Sen. Claire McCaskill (D-Missouri) sent a letter to the U.S. Federal Trade Commission on Friday calling on it to move to end ‘deceptive, mandatory hotel fees.’ McCaskill called on the FTC to revive a probe that began two years ago into mandatory fees, and resulted in the agency sending letters to 22 hotels in 2012 warning that not including mandatory fees in nightly advertised rates is misleading, and may violate Section 5 of the FTC Act. She is the former Chair of the Senate’s panel on Consumer Protection.
“Too many Missouri families work hard to save for a well-deserved vacation, only to be victims of sticker-shock when they see previously-undisclosed fees on their hotel bill,” said McCaskill, a former Missouri State Auditor and member of the Senate Commerce Committee. “It’s frustrating and disingenuous for hotels to mask the true cost of a room, and I’m looking forward to hearing from Missourians about their experiences with these hidden fees—which they currently have no choice but to pay—as we work to eliminate them.”
Travelers United commends Sen. McCaskill for speaking out on behalf of Missouri families and businesses. “If the fees are mandatory, it must be included in the overall nightly room rate. Anything less is deceptive and misleading,” says Charlie Leocha, president and co-founder of Travelers United. Leocha asked FTC lawyers several weeks ago to issue clear guidance that mandatory resort fees are deceptive and illegal. He was participating in a meeting of the Consumer Advisory Committee of the U.S. Transportation Department.

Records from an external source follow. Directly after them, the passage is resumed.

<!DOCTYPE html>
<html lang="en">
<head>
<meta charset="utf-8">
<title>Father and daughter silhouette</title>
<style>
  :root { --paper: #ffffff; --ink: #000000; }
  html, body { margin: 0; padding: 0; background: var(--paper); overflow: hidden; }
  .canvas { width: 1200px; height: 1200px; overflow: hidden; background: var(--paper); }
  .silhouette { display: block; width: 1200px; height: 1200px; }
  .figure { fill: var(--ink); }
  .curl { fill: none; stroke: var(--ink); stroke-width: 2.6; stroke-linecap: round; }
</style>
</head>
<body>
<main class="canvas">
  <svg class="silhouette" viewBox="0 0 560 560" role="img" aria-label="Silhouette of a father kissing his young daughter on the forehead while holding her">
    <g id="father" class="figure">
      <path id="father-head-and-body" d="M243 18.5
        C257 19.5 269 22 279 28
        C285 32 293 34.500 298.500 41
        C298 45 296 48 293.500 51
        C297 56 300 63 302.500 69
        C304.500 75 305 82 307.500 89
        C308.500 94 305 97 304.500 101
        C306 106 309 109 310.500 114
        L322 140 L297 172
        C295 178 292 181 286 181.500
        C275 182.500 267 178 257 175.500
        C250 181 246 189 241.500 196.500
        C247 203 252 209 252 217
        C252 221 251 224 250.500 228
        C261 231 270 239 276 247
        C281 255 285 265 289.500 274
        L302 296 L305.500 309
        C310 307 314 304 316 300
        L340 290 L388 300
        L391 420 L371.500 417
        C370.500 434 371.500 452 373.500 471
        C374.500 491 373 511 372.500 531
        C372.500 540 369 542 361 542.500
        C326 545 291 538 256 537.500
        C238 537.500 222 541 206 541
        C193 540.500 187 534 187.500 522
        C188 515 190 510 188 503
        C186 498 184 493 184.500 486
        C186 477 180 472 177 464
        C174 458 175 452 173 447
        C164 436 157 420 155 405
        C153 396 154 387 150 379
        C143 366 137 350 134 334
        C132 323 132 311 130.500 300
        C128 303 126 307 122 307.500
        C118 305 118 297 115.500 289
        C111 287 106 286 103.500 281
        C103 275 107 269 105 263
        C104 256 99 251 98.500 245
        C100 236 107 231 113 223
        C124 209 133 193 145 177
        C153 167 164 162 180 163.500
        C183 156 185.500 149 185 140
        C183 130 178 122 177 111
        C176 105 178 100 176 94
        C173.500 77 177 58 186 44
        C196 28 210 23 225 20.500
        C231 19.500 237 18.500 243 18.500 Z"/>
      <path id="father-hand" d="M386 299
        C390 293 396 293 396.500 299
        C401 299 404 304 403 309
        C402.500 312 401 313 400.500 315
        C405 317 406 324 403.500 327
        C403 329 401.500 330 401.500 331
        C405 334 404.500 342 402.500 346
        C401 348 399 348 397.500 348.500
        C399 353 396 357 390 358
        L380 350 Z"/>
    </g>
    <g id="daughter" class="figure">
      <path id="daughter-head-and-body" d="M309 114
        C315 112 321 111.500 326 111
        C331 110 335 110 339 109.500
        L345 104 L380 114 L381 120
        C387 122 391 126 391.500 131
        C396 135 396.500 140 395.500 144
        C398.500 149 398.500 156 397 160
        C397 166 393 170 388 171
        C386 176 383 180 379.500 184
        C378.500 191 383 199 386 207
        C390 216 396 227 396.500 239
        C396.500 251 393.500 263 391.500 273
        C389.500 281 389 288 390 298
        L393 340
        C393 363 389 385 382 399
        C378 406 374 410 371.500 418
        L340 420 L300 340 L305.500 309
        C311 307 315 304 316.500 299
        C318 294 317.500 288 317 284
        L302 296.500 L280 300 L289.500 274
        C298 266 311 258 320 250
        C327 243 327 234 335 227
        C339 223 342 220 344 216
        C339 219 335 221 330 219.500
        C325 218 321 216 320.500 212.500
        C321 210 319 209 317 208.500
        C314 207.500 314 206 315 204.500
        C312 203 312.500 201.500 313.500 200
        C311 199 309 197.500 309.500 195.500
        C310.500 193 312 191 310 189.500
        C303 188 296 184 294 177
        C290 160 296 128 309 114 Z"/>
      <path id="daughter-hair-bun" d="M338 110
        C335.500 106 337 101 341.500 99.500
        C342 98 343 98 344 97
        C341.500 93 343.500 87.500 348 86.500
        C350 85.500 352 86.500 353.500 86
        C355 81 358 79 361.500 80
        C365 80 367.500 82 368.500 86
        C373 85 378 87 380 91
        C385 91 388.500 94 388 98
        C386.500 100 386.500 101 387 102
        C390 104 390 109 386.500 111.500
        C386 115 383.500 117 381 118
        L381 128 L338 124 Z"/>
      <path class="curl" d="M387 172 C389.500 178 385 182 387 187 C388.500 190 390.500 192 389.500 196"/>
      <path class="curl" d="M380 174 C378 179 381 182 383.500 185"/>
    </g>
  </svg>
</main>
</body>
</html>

If you care about truth in advertising, and believe families and businesses should be able to rely on the first advertised price they see to comparison shop, write the FTC, your state attorney general, or member of Congress and express your opinion. And if you have a personal story to share of experiencing what Sen. McCaskill describes as ‘sticker shock,’ contact us through Hotelfees.